Records from a dataset:
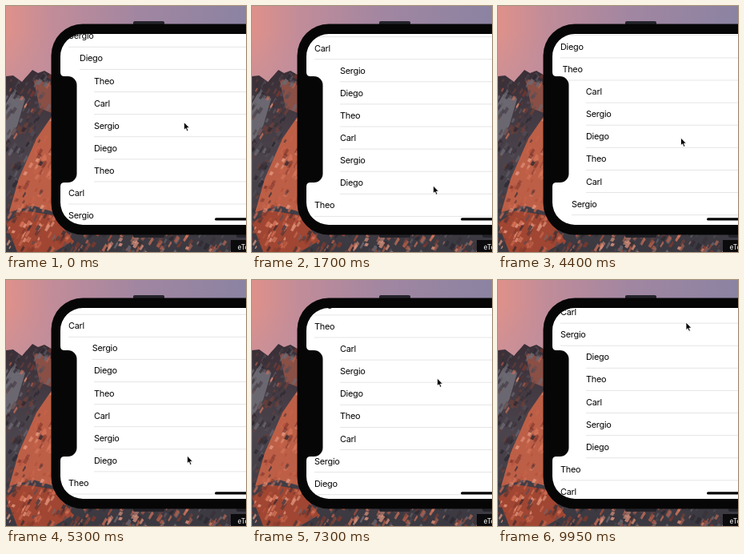
Recreate the animation shown at these times as an HTML page. Size 300x308 px, loop 10 s.

```html
<!DOCTYPE html>
<html lang="en">
<head>
<meta charset="utf-8">
<title>List around the notch</title>
<style>
html, body { margin: 0; width: 100%; height: 100%; overflow: hidden; background: #060607; }
svg { display: block; width: 300px; height: 308px; }
text { font-family: Inter, "Open Sans", sans-serif; }
.row text { font-size: 10.9px; letter-spacing: -.25px; fill: #050505; }
.row path { stroke: #e5e5e7; }
</style>
</head>
<body>
<svg viewBox="0 0 300 308">
  <defs>
    <linearGradient id="sky">
      <stop offset="0" stop-color="#df918a"/>
      <stop offset=".2" stop-color="#c18c99"/>
      <stop offset=".55" stop-color="#a186a1"/>
      <stop offset="1" stop-color="#8b83a2"/>
    </linearGradient>
    <linearGradient id="haze" x1="0" y1="0" x2="0" y2="1">
      <stop offset=".3" stop-color="#bd8f9f" stop-opacity="0"/>
      <stop offset="1" stop-color="#bd8f9f" stop-opacity=".7"/>
    </linearGradient>
    <linearGradient id="rock" x1="0" y1="0" x2="0" y2="1">
      <stop offset="0" stop-color="#3a2e36"/>
      <stop offset=".5" stop-color="#4b444d"/>
      <stop offset="1" stop-color="#3a3840"/>
    </linearGradient>
    <clipPath id="land"><path d="M0 88 9 87 20 95 33 80 40 84 48 81 60 88H300V308H0Z"/></clipPath>
    <clipPath id="screen"><path d="M301 35H96A28 28 0 0 0 68 63V83Q68 88 73 88H77.5A11 11 0 0 1 88.5 99V210A11 11 0 0 1 77.5 221H73Q68 221 68 226V246A28 28 0 0 0 96 274H301Z"/></clipPath>
  </defs>

  <rect width="300" height="110" fill="url(#sky)"/>
  <rect width="60" height="110" fill="url(#haze)"/>
  <g clip-path="url(#land)">
    <rect y="78" width="300" height="230" fill="url(#rock)"/>
    <path fill="#6b6770" d="M8 108 24 116 14 150 0 172V122Z"/>
    <path fill="#8a4f45" d="M34 90 60 100V135L42 128Z"/>
    <path fill="#bd5f47" d="M60 134V258L34 250 4 258 16 216 38 166Z"/>
    <path fill="#a04632" d="M0 272 22 256 60 262 84 294 60 308H14Z"/>
    <g id="shards"></g>
  </g>

  <path fill="#24242b" d="M159 24V20.5Q159 19 161 19H196Q198 19 198 20.5V24ZM159 285H198V288.5Q198 290 196 290H161Q159 290 159 288.5ZM288 285H300V290H290Q288 290 288 288Z"/>
  <path fill="#060607" d="M304 22.5H96A39.5 39.5 0 0 0 56.5 62V247A39.5 39.5 0 0 0 96 286.5H304Z"/>
  <g clip-path="url(#screen)">
    <rect x="67" y="34" width="233" height="241" fill="#fff"/>
    <g id="list"></g>
    <rect x="261" y="265.2" width="50" height="3.4" rx="1.7" fill="#050505"/>
  </g>
  <rect x="281" y="293" width="19" height="15" fill="#0b0b0d"/>
  <text x="289.5" y="304.5" font-size="8.5" fill="#f2f2f2">eTo</text>
  <path id="cursor" fill="#000" stroke="#fff" stroke-width=".8" stroke-linejoin="round"
    d="M0 0V9.6L2.2 7.7 3.7 11.3 5.4 10.6 3.9 7.1H6.9Z"/>
</svg>
<script>
const NS = 'http://www.w3.org/2000/svg';
const LOOP = 10000, STEP = 50, PITCH = 28.1;
const NAMES = ['Theo', 'Carl', 'Sergio', 'Diego'];
const EDGE = 78, INSET = 110, ZONE = [71, 226], SLIDE = 300;

// Where each drag ends: time, list offset
const DRAGS = [
  [-500, 105], [500, 82], [1700, 137], [2700, 160], [3000, 160], [3950, 36],
  [4850, 122], [5700, 158], [6700, 100], [7050, 58], [7300, 58], [9400, 12]
];
// Pointer: time, x, height above or below the list offset
const GRIPS = [
  [0, 222.5, 52], [1700, 226.5, 88], [3000, 222.5, 60], [4400, 228.5, 86],
  [6200, 224.5, 71], [7300, 231.5, 65], [9400, 235, 41]
];

const mod = (a, n) => ((a % n) + n) % n;
const smooth = u => u * u * (3 - 2 * u);

function make(tag, parent, attrs = {}) {
  const el = document.createElementNS(NS, tag);
  for (const key in attrs) el.setAttribute(key, attrs[key]);
  return parent.appendChild(el);
}

// Eased value of one column at time t
function ease(keys, t, col) {
  const next = keys.findIndex(key => key[0] > t);
  if (next < 0) return keys[keys.length - 1][col];
  const b = keys[next], a = keys[Math.max(0, next - 1)];
  if (a === b) return a[col];
  return a[col] + (b[col] - a[col]) * smooth((t - a[0]) / (b[0] - a[0]));
}

// A row beside the notch slides in; its position trails the list by SLIDE ms
const LAGS = Array.from({ length: 24 }, (_, i) => {
  const u = (i + .5) / 24;
  return { ms: u * SLIDE, weight: 6 * u * (1 - u) / 24 };
});

function indent(k, past) {
  let share = 0;
  LAGS.forEach(({ weight }, i) => {
    const y = past[i] + k * PITCH;
    if (y > ZONE[0] && y < ZONE[1]) share += weight;
  });
  return EDGE + (INSET - EDGE) * Math.min(1, share);
}

// Thin slanted facets, warm on the sunlit slope and grey in the shade
function drawShards() {
  let seed = 41;
  const rand = () => (seed = seed * 16807 % 2147483647) / 2147483647;
  const pick = list => list[Math.floor(rand() * list.length)];
  const lit = ['#d9775c', '#e79a82', '#b4513a', '#81382d', '#c9644a'];
  const shade = ['#29252d', '#3a3138', '#544e57', '#6c6a74', '#6e4039'];
  const box = document.getElementById('shards');
  const shard = (x, y, warm) => {
    const w = 1 + rand() * 3, h = 4 + rand() * 7;
    make('path', box, {
      d: `M${x} ${y}l${w} ${h * .3} ${-h * .45} ${h * .7} ${-w} ${-h * .2}Z`,
      fill: pick(rand() < warm ? lit : shade), opacity: .4 + rand() * .4
    });
  };
  for (let i = 0; i < 260; i++) {
    const x = rand() * 64, y = 82 + rand() * 220;
    shard(x, y, y > 130 + (60 - x) * 2.1 ? .8 : .08);
  }
  for (let i = 0; i < 130; i++) shard(60 + rand() * 240, 280 + rand() * 26, .45);
}

const list = document.getElementById('list');
const cursor = document.getElementById('cursor');
const rows = Array.from({ length: 11 }, () => {
  const g = make('g', list, { class: 'row' });
  return { g, label: make('text', g, { y: 4 }), line: make('path', g) };
});

function draw(t) {
  const top = ease(DRAGS, t, 1);
  const past = LAGS.map(lag => ease(DRAGS, t - lag.ms, 1));
  const first = Math.floor((15 - top) / PITCH);
  rows.forEach(({ g, label, line }, i) => {
    const k = first + i, x = indent(k, past);
    g.setAttribute('transform', `translate(0 ${top + k * PITCH})`);
    label.textContent = NAMES[mod(k, NAMES.length)];
    label.setAttribute('x', x);
    line.setAttribute('d', `M${x} 14H300`);
  });
  cursor.setAttribute('transform', `translate(${ease(GRIPS, t, 1)} ${top + ease(GRIPS, t, 2)})`);
}

drawShards();
const start = performance.now();
function tick() {
  const t = (performance.now() - start) % LOOP;
  draw(Math.floor(t / STEP) * STEP);
  requestAnimationFrame(tick);
}
tick();
</script>
</body>
</html>
```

#### [YOUR OBJECTIVE]
Write out all of the data above exactly, pictures excluded.

#### [FINAL ANSWER]
Recreate the animation shown at these times as an HTML page. Size 300x308 px, loop 10 s.

```html
<!DOCTYPE html>
<html lang="en">
<head>
<meta charset="utf-8">
<title>List around the notch</title>
<style>
html, body { margin: 0; width: 100%; height: 100%; overflow: hidden; background: #060607; }
svg { display: block; width: 300px; height: 308px; }
text { font-family: Inter, "Open Sans", sans-serif; }
.row text { font-size: 10.9px; letter-spacing: -.25px; fill: #050505; }
.row path { stroke: #e5e5e7; }
</style>
</head>
<body>
<svg viewBox="0 0 300 308">
  <defs>
    <linearGradient id="sky">
      <stop offset="0" stop-color="#df918a"/>
      <stop offset=".2" stop-color="#c18c99"/>
      <stop offset=".55" stop-color="#a186a1"/>
      <stop offset="1" stop-color="#8b83a2"/>
    </linearGradient>
    <linearGradient id="haze" x1="0" y1="0" x2="0" y2="1">
      <stop offset=".3" stop-color="#bd8f9f" stop-opacity="0"/>
      <stop offset="1" stop-color="#bd8f9f" stop-opacity=".7"/>
    </linearGradient>
    <linearGradient id="rock" x1="0" y1="0" x2="0" y2="1">
      <stop offset="0" stop-color="#3a2e36"/>
      <stop offset=".5" stop-color="#4b444d"/>
      <stop offset="1" stop-color="#3a3840"/>
    </linearGradient>
    <clipPath id="land"><path d="M0 88 9 87 20 95 33 80 40 84 48 81 60 88H300V308H0Z"/></clipPath>
    <clipPath id="screen"><path d="M301 35H96A28 28 0 0 0 68 63V83Q68 88 73 88H77.5A11 11 0 0 1 88.5 99V210A11 11 0 0 1 77.5 221H73Q68 221 68 226V246A28 28 0 0 0 96 274H301Z"/></clipPath>
  </defs>

  <rect width="300" height="110" fill="url(#sky)"/>
  <rect width="60" height="110" fill="url(#haze)"/>
  <g clip-path="url(#land)">
    <rect y="78" width="300" height="230" fill="url(#rock)"/>
    <path fill="#6b6770" d="M8 108 24 116 14 150 0 172V122Z"/>
    <path fill="#8a4f45" d="M34 90 60 100V135L42 128Z"/>
    <path fill="#bd5f47" d="M60 134V258L34 250 4 258 16 216 38 166Z"/>
    <path fill="#a04632" d="M0 272 22 256 60 262 84 294 60 308H14Z"/>
    <g id="shards"></g>
  </g>

  <path fill="#24242b" d="M159 24V20.5Q159 19 161 19H196Q198 19 198 20.5V24ZM159 285H198V288.5Q198 290 196 290H161Q159 290 159 288.5ZM288 285H300V290H290Q288 290 288 288Z"/>
  <path fill="#060607" d="M304 22.5H96A39.5 39.5 0 0 0 56.5 62V247A39.5 39.5 0 0 0 96 286.5H304Z"/>
  <g clip-path="url(#screen)">
    <rect x="67" y="34" width="233" height="241" fill="#fff"/>
    <g id="list"></g>
    <rect x="261" y="265.2" width="50" height="3.4" rx="1.7" fill="#050505"/>
  </g>
  <rect x="281" y="293" width="19" height="15" fill="#0b0b0d"/>
  <text x="289.5" y="304.5" font-size="8.5" fill="#f2f2f2">eTo</text>
  <path id="cursor" fill="#000" stroke="#fff" stroke-width=".8" stroke-linejoin="round"
    d="M0 0V9.6L2.2 7.7 3.7 11.3 5.4 10.6 3.9 7.1H6.9Z"/>
</svg>
<script>
const NS = 'http://www.w3.org/2000/svg';
const LOOP = 10000, STEP = 50, PITCH = 28.1;
const NAMES = ['Theo', 'Carl', 'Sergio', 'Diego'];
const EDGE = 78, INSET = 110, ZONE = [71, 226], SLIDE = 300;

// Where each drag ends: time, list offset
const DRAGS = [
  [-500, 105], [500, 82], [1700, 137], [2700, 160], [3000, 160], [3950, 36],
  [4850, 122], [5700, 158], [6700, 100], [7050, 58], [7300, 58], [9400, 12]
];
// Pointer: time, x, height above or below the list offset
const GRIPS = [
  [0, 222.5, 52], [1700, 226.5, 88], [3000, 222.5, 60], [4400, 228.5, 86],
  [6200, 224.5, 71], [7300, 231.5, 65], [9400, 235, 41]
];

const mod = (a, n) => ((a % n) + n) % n;
const smooth = u => u * u * (3 - 2 * u);

function make(tag, parent, attrs = {}) {
  const el = document.createElementNS(NS, tag);
  for (const key in attrs) el.setAttribute(key, attrs[key]);
  return parent.appendChild(el);
}

// Eased value of one column at time t
function ease(keys, t, col) {
  const next = keys.findIndex(key => key[0] > t);
  if (next < 0) return keys[keys.length - 1][col];
  const b = keys[next], a = keys[Math.max(0, next - 1)];
  if (a === b) return a[col];
  return a[col] + (b[col] - a[col]) * smooth((t - a[0]) / (b[0] - a[0]));
}

// A row beside the notch slides in; its position trails the list by SLIDE ms
const LAGS = Array.from({ length: 24 }, (_, i) => {
  const u = (i + .5) / 24;
  return { ms: u * SLIDE, weight: 6 * u * (1 - u) / 24 };
});

function indent(k, past) {
  let share = 0;
  LAGS.forEach(({ weight }, i) => {
    const y = past[i] + k * PITCH;
    if (y > ZONE[0] && y < ZONE[1]) share += weight;
  });
  return EDGE + (INSET - EDGE) * Math.min(1, share);
}

// Thin slanted facets, warm on the sunlit slope and grey in the shade
function drawShards() {
  let seed = 41;
  const rand = () => (seed = seed * 16807 % 2147483647) / 2147483647;
  const pick = list => list[Math.floor(rand() * list.length)];
  const lit = ['#d9775c', '#e79a82', '#b4513a', '#81382d', '#c9644a'];
  const shade = ['#29252d', '#3a3138', '#544e57', '#6c6a74', '#6e4039'];
  const box = document.getElementById('shards');
  const shard = (x, y, warm) => {
    const w = 1 + rand() * 3, h = 4 + rand() * 7;
    make('path', box, {
      d: `M${x} ${y}l${w} ${h * .3} ${-h * .45} ${h * .7} ${-w} ${-h * .2}Z`,
      fill: pick(rand() < warm ? lit : shade), opacity: .4 + rand() * .4
    });
  };
  for (let i = 0; i < 260; i++) {
    const x = rand() * 64, y = 82 + rand() * 220;
    shard(x, y, y > 130 + (60 - x) * 2.1 ? .8 : .08);
  }
  for (let i = 0; i < 130; i++) shard(60 + rand() * 240, 280 + rand() * 26, .45);
}

const list = document.getElementById('list');
const cursor = document.getElementById('cursor');
const rows = Array.from({ length: 11 }, () => {
  const g = make('g', list, { class: 'row' });
  return { g, label: make('text', g, { y: 4 }), line: make('path', g) };
});

function draw(t) {
  const top = ease(DRAGS, t, 1);
  const past = LAGS.map(lag => ease(DRAGS, t - lag.ms, 1));
  const first = Math.floor((15 - top) / PITCH);
  rows.forEach(({ g, label, line }, i) => {
    const k = first + i, x = indent(k, past);
    g.setAttribute('transform', `translate(0 ${top + k * PITCH})`);
    label.textContent = NAMES[mod(k, NAMES.length)];
    label.setAttribute('x', x);
    line.setAttribute('d', `M${x} 14H300`);
  });
  cursor.setAttribute('transform', `translate(${ease(GRIPS, t, 1)} ${top + ease(GRIPS, t, 2)})`);
}

drawShards();
const start = performance.now();
function tick() {
  const t = (performance.now() - start) % LOOP;
  draw(Math.floor(t / STEP) * STEP);
  requestAnimationFrame(tick);
}
tick();
</script>
</body>
</html>
```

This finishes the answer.